Clark V. Woodhouse | Issue 21

Clark V. Woodhouse | Issue 21

Is Growing Inequality in New Zealand Inevitable?

David Clark

Inequalities have grown faster in New Zealand since the 1980s than elsewhere. Growth in inequality happens because the choices made by successive Governments hold our country back. Rich-country think-tank the OECD released a report showing that growing inequalities have held back New Zealand’s economic growth, more than other OECD countries, in recent decades. 

Helen Clark’s Labour Government is the only one to have held the line, temporarily stopping the growth in income inequalities in New Zealand. They pulled 130,000 children out of poverty through the Working for Families programme, beefed up social housing provision, and introduced income related rents. Perhaps more importantly, they grew the economy and shared the benefits of this growth across the board. Governments can choose to do that.

The current Government isn’t choosing to do that.

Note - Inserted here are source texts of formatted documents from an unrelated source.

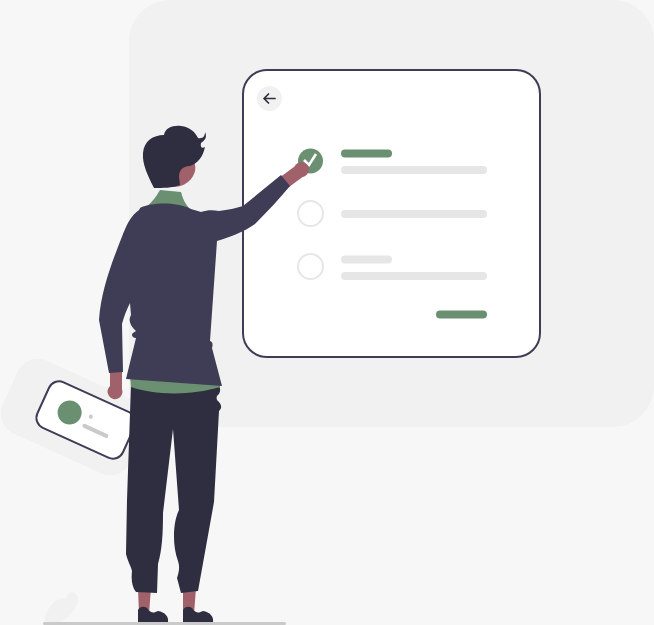
<!DOCTYPE html>
<html lang="en">
<head>
<meta charset="utf-8">
<title>Choosing an option</title>
<style>
:root {
  --page: #f7f7f7;
  --panel: #f1f1f1;
  --card: #ffffff;
  --line: #e6e6e6;
  --ground: #cacaca;
  --green: #6b9071;
  --navy: #3f3d56;
  --ink: #2f2e41;
  --skin: #a0616a;
}
html, body { margin: 0; background: var(--page); overflow: hidden; }
svg { display: block; width: 654px; height: 625px; }
.panel { fill: var(--panel); }
.card { fill: var(--card); stroke: var(--navy); stroke-width: 2; }
.bar { fill: var(--line); }
.accent { fill: var(--green); }
.radio { fill: none; stroke: var(--line); stroke-width: 2; }
.arrow { fill: none; stroke: var(--ink); stroke-width: 1.7; stroke-linecap: round; stroke-linejoin: round; }
.check { fill: none; stroke: var(--card); stroke-width: 2.6; }
.sweater { fill: var(--navy); }
.dark { fill: var(--ink); }
.skin { fill: var(--skin); }
.ground { fill: var(--ground); }
</style>
</head>
<body>
<svg viewBox="0 0 654 625" role="img" aria-label="A man seen from behind ticks the first option on a large card and holds a smaller card">
  <defs>
    <rect id="long-bar" width="146" height="8" rx="4"/>
    <rect id="short-bar" width="51" height="8" rx="4"/>
  </defs>

  <g id="backdrop" class="panel">
    <rect x="129" width="525" height="427" rx="41"/>
    <rect x="-70" y="-40" width="140" height="80" rx="22" transform="translate(74 417) rotate(24.5)"/>
    <path d="M44 623C46 609 55 597 66 598C67 593 72 590 76 594C80 598 78 603 76 606C73 614 66 620 57 623Z"/>
  </g>

  <g id="options-card">
    <rect class="card" x="243" y="70" width="297" height="287" rx="24"/>
    <circle class="panel" cx="269.500" cy="98.500" r="12.500"/>
    <path class="arrow" d="M275 98.500H264M268.500 94L264 98.500L268.500 103"/>
    <circle class="accent" cx="310.500" cy="161" r="12.500"/>
    <path class="check" d="M304 160L309 165L316 154"/>
    <circle class="radio" cx="310.500" cy="213.500" r="12.500"/>
    <circle class="radio" cx="310.500" cy="266.500" r="12.500"/>
    <g class="accent">
      <use href="#short-bar" x="341" y="149.500"/>
      <use href="#short-bar" x="436" y="310.500"/>
    </g>
    <g class="bar">
      <use href="#long-bar" x="341" y="166"/>
      <use href="#long-bar" x="341" y="210"/>
      <use href="#short-bar" x="341" y="255.500"/>
      <use href="#long-bar" x="341" y="272"/>
    </g>
  </g>

  <g id="held-card" transform="translate(86 420) rotate(24.500)">
    <rect class="card" x="-47" y="-25" width="94" height="50" rx="11"/>
    <circle class="accent" cx="-18" cy="0" r="12"/>
    <circle class="ground" cx="3" cy="-5" r="2"/>
    <rect class="ground" x="-1" y="4" width="28" height="4" rx="2"/>
  </g>

  <rect id="ground" class="ground" x="43" y="622" width="243" height="3" rx="1.500"/>

  <g id="man">
    <g id="feet">
      <path class="skin" d="M138 588H151L149 614H139ZM183 588H196L194 614H183Z"/>
      <path class="dark" d="M138 610C140 606 144 606 147 608C151 614 154 613 158 611C165 612 169 617 168 622H138ZM183 610C185 606 189 606 192 608C196 614 199 613 203 611C210 612 214 617 213 622H183Z"/>
    </g>
    <path id="trousers" class="dark" d="M131 384L219 386C221 389 220 392 219 394C216 396 216 399 218 401C222 405 222 408 219 411L214 502L198 591L181 593L177 578C179 572 180 567 178 561C172 545 173 522 179 510L173 429L163 513C163 535 162 550 158 564L157 593L136 592C132 587 131 580 132 571C130 564 128 562 126 554L127 500Z"/>
    <path id="shirt-hem" class="accent" d="M130 376L220 383V387C190 396 154 395 131 387Z"/>
    <g id="lowered-arm">
      <path class="skin" d="M110 370H122V389A7.500 7.500 0 1 1 110 386Z"/>
      <path class="sweater" d="M146 206C132 212 127 224 123 234C112 262 101 290 99 320L109 373L123 372L122 324C124 316 127 309 130 303L150 270Z"/>
    </g>
    <path id="collar" class="accent" d="M160 190L181 192C183 199 185 204 191 210L143 209C151 204 156 197 160 190Z"/>
    <g id="raised-hand" class="skin">
      <path d="M279 178L298 164L304 176L289 187Z"/>
      <circle cx="301.500" cy="169.500" r="7.500"/>
    </g>
    <path id="sweater" class="sweater" d="M140 208C153 202 176 202 191 209L201 212C207 210 213 210 219 211C228 210 236 208 243 206L281 175L290 186C279 199 267 212 255 224C244 232 230 237 217 241L210 341C213 342 213 345 212 348L222 386L126 379L136 338C132 338 131 334 133 333L136 331C130 326 128 320 131 315L130 303L128 240Z"/>
    <g id="head">
      <path class="skin" d="M179 168L194 162C197 168 195 176 188 182C183 186 178 187 172 187Z"/>
      <path class="dark" d="M154 188C148 176 142 164 143 153C144 141 153 135 164 135C165 128 173 125 181 126C190 127 195 132 198 138C203 139 205 136 205 132C207 136 206 140 201 143C200 147 202 149 205 147C203 157 197 164 190 166C182 166 179 171 179 177L180 185C172 188 163 188 154 188Z"/>
    </g>
  </g>
</svg>
</body>
</html>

In 2010 they borrowed offshore to introduce a tax package which disproportionately favoured the very well off.  Top earners ended up with a lot more in their pockets. At the same time, John Key broke a pre-election promise by increasing GST—a tax that hits low and modest earners the hardest. This tax ‘switch’—which grew the gap between the wealthiest New Zealanders and the rest of us—was National’s top priority in their first term. 

National believes there is no problem. Despite numerous international reports highlighting growing inequalities, and the lowest home ownership rates in New Zealand since 1951, the current Government baldly states that inequalities are not growing.  

Kids who go to school hungry won’t achieve their potential, and that affects us all. They are less likely to earn well and pay generous taxes, and are more likely to bring the cost of preventable illnesses into our health system. Believing the system is against them (and it probably is)—their chances of ending up in the criminal justice system are increased too. 

Growing inequalities can seem inevitable once things get too far out of whack. In countries with high inequalities the ultra-wealthy grow to have a disproportionate influence on Government; those countries tend to underinvest in infrastructure like schools, hospitals and roads since the ultra-wealthy access private education and healthcare, and can always buy a Hummer to cope with potholes.  

We need a Government that stands up for the interests of most New Zealanders rather than the interests of a few ultra-wealthy individuals. For New Zealand to get ahead, we need every citizen to be maximising their individual potential.

Michael Woodhouse

Inequality is a term often used by social scientists to measure the degree to which income, wealth or opportunity is equitably distributed and, in particular, whether we have become more or less equal over time.  It is also used by politicians to paint their parties in the most favourable light and their opponents use inequality data to attack the Government. In reality inequality is more complex than the political rhetoric and is a function of a number of things including tax rates, the changing job market, the number of two-income households and the growth of retirement-aged New Zealanders.  

I have no doubt David Clark will talk about GINI coefficients and breathlessly state that inequality is higher under my Government than it’s ever been. That is simply not true. When it comes to income inequality the best evidence indicates that income inequality rose in the 1980s and 1990s (and most sharply under the fourth Labour Government), was stable under the Clark Labour Government and has reduced slightly under the Key Government.

Faced with this reality the Government’s opponents may look to wealth inequality and point to data suggesting that has grown on our watch. What has changed is houses are more affordable when considering after-tax income growing strongly ahead of inflation, significant reductions in interest rates and the availability of the Kiwisaver Homestart grants and withdrawal arrangements. It might not feel like it given the focus on Auckland’s median house prices but that’s the reality.

Of course if inequality is such a bad thing the obvious solution would be to have everyone on the same income and asset base right? Well no, and actually few people promote that as the socialist utopia to which we should aspire. That’s where equality of opportunity comes in. Some call it social mobility. Whatever the terms used, the important challenge is to ensure every New Zealander has the chance to work hard, better themselves and reap the reward for their efforts. Education is the key to that mobility and the Government has invested heavily in ensuring improvements in NCEA qualifications, particularly for Maori and Pasifika students.

While there is always going to be a degree of difference in incomes according to skill and labour supply and demand, it is not correct to say that growing inequality is inevitable. New Zealand is heading in the right direction, handing families the tools to succeed and increasing the incomes and net worth.

This article first appeared in Issue 21, 2016.
Posted 11:56am Sunday 4th September 2016 by David Clark and Michael Woodhouse.